LD_RUN_PATH=/usr/local/lib make all
This is a colon separated specification, so you can:
LD_RUN_PATH=/usr/local/lib:/var/lib make all
Option 2: the compiler/linker option
If you want a more definitive approach you can explicitly set your custom locations in the build rules of the project you’re compiling. Using the GNU toolset, you can pass the relevant option to the linker (ld) through a compiler option with:
The -R is the option you want to give to
ld. the -Wl, option is the way to tell the compiler to ignore the option but pass it to
Typically in a Makefile, this will end up looking like this:
CFLAGS=-Wl,-R/usr/local/lib -g -O2 -Wall -Wextra -Isrc -pthread -rdynamic -DNDEBUG $(OPTFLAGS) -D_FILE_OFFSET_BITS=64
When you can not recompile

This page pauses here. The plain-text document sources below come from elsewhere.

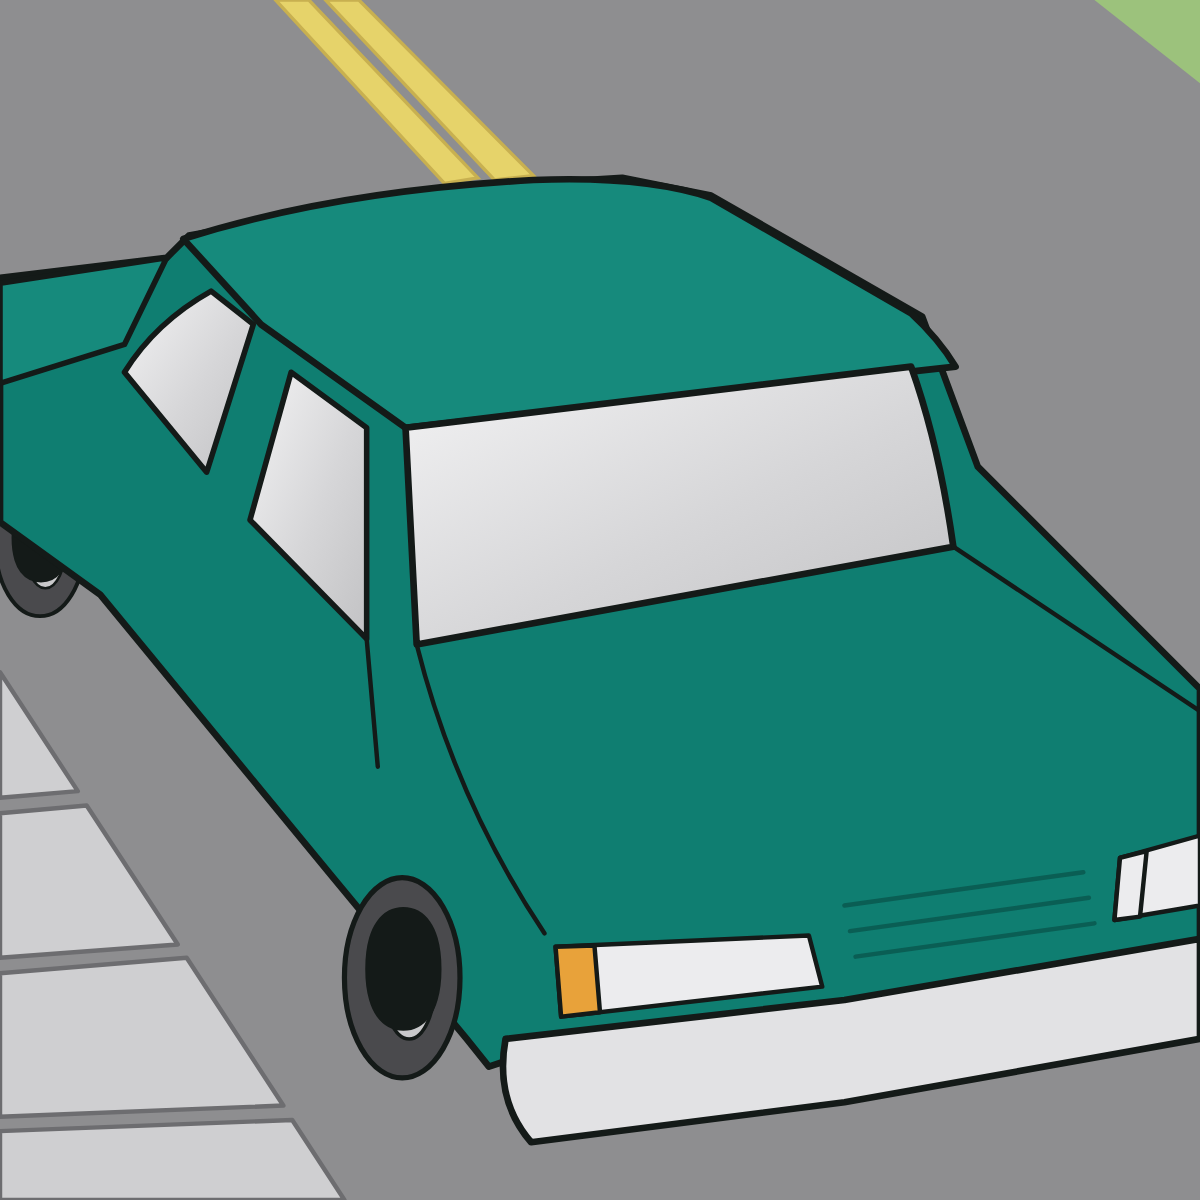
<!DOCTYPE html>
<html lang="en">
<head>
<meta charset="utf-8">
<title>Parked Sedan</title>
<link rel="stylesheet" href="https://fonts.googleapis.com/css2?family=Roboto&display=swap">
<style>
:root{
  --asphalt:#8e8e90;
  --curb:#cfcfd1;
  --curb-seam:#6d6d70;
  --lane-yellow:#e6d36a;
  --lane-edge:#c8b050;
  --grass:#9cc27c;
  --body:#0f7e71;
  --body-light:#168a7c;
  --body-dark:#0a5e54;
  --glass:#d6d6d8;
  --glass-shine:#f3f3f4;
  --bumper:#e2e2e4;
  --tire:#4a4a4d;
  --rim:#c9c9cb;
  --rim-shine:#eeeeef;
  --lamp:#ececee;
  --amber:#e8a23a;
  --outline:#141a18;
}
html,body{margin:0;padding:0;overflow:hidden;background:var(--asphalt);font-family:"Roboto",sans-serif}
.canvas{width:1200px;height:1200px;display:block}
</style>
</head>
<body>
<svg class="canvas" viewBox="0 0 1080 1080" xmlns="http://www.w3.org/2000/svg">
  <defs>
    <linearGradient id="glass-fill" x1="0" y1="0" x2="1" y2="1">
      <stop offset="0" stop-color="var(--glass-shine)"/>
      <stop offset="0.55" stop-color="var(--glass)"/>
      <stop offset="1" stop-color="#c2c2c4"/>
    </linearGradient>
    <g id="wheel">
      <ellipse cx="0" cy="0" rx="1" ry="1.7" fill="var(--tire)" stroke="var(--outline)" stroke-width="0.09"/>
      <ellipse cx="0.12" cy="0.02" rx="0.46" ry="1.02" fill="var(--rim)" stroke="var(--outline)" stroke-width="0.06"/>
      <ellipse cx="0.02" cy="-0.15" rx="0.16" ry="0.55" fill="var(--rim-shine)"/>
    </g>
  </defs>

  <g class="street">
    <rect width="1080" height="1080" fill="var(--asphalt)"/>
    <path d="M985 0 L1080 0 L1080 75 Z" fill="var(--grass)"/>
    <g class="lane-lines" fill="var(--lane-yellow)" stroke="var(--lane-edge)" stroke-width="3">
      <path d="M248 0 L278 0 L430 160 L400 165 Z"/>
      <path d="M293 0 L323 0 L480 158 L445 162 Z"/>
    </g>
    <g class="curb" fill="var(--curb)" stroke="var(--curb-seam)" stroke-width="4" stroke-linejoin="round">
      <path d="M0 605 L70 712 L0 718 Z"/>
      <path d="M0 732 L78 725 L160 850 L0 862 Z"/>
      <path d="M0 876 L168 862 L255 995 L0 1005 Z"/>
      <path d="M0 1018 L263 1008 L310 1080 L0 1080 Z"/>
    </g>
  </g>

  <g class="sedan" stroke="var(--outline)" stroke-linejoin="round" stroke-linecap="round">
    <use href="#wheel" transform="translate(36 490) scale(40 38)"/>
    <path class="body" d="M0 250 L150 232 L170 212 L400 170 L560 160 L640 176 L830 285 L880 420 L1080 620 L1080 850 L470 950 L440 960 L420 935 L300 790 L90 535 L0 470 Z" fill="var(--body)" stroke-width="6"/>
    <path class="trunk" d="M0 255 L150 232 L112 310 L0 345 Z" fill="var(--body-light)" stroke-width="5"/>
    <path class="roof" d="M165 215 Q300 172 480 162 Q580 158 640 178 L820 282 Q845 305 860 330 L365 385 L235 292 Z" fill="var(--body-light)" stroke-width="6"/>
    <path class="rear-window" d="M112 335 Q140 290 190 262 L228 292 L186 425 Z" fill="url(#glass-fill)" stroke-width="5"/>
    <path class="side-window" d="M225 468 L262 335 L330 385 L330 575 Z" fill="url(#glass-fill)" stroke-width="5"/>
    <path class="windshield" d="M365 385 L820 330 Q845 400 858 492 L375 580 Z" fill="url(#glass-fill)" stroke-width="6"/>
    <g class="creases" fill="none" stroke-width="4">
      <path d="M375 580 Q410 720 490 840"/>
      <path d="M858 492 L1080 640"/>
      <path d="M330 575 L340 690"/>
    </g>
    <use href="#wheel" transform="translate(362 880) scale(52 53)"/>
    <g class="grille" fill="none" stroke="var(--body-dark)" stroke-width="4">
      <path d="M760 815 L975 785"/>
      <path d="M765 838 L980 808"/>
      <path d="M770 861 L985 831"/>
    </g>
    <g class="headlights" stroke-width="4">
      <path d="M500 852 L728 842 L740 888 L505 915 Z" fill="var(--lamp)"/>
      <path d="M500 852 L535 851 L540 911 L505 915 Z" fill="var(--amber)"/>
      <path d="M1008 772 L1080 752 L1080 815 L1003 828 Z" fill="var(--lamp)"/>
      <path d="M1008 772 L1032 766 L1026 825 L1003 828 Z" fill="var(--lamp)"/>
    </g>
    <path class="bumper" d="M455 935 L760 900 L1080 845 L1080 935 L760 992 L478 1028 Q445 990 455 935 Z" fill="var(--bumper)" stroke-width="6"/>
  </g>
</svg>
</body>
</html>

If you can not easily recompile the binary file (as in a packager-managed build), you still can modify its RUNPATH record. This is achieved through chrpath or elfedit but you will overwrite the existing path and the new value will have to be shorter or equal to the original.
Finally, provided you have access to the location pointed to by your binary file, you can also create symbolic links to the actual location of the DLL you need to link to.
For more info
Read about the rpath option on the GNU linker man page
Learn why you want to avoid LD_LIBRARY_PATH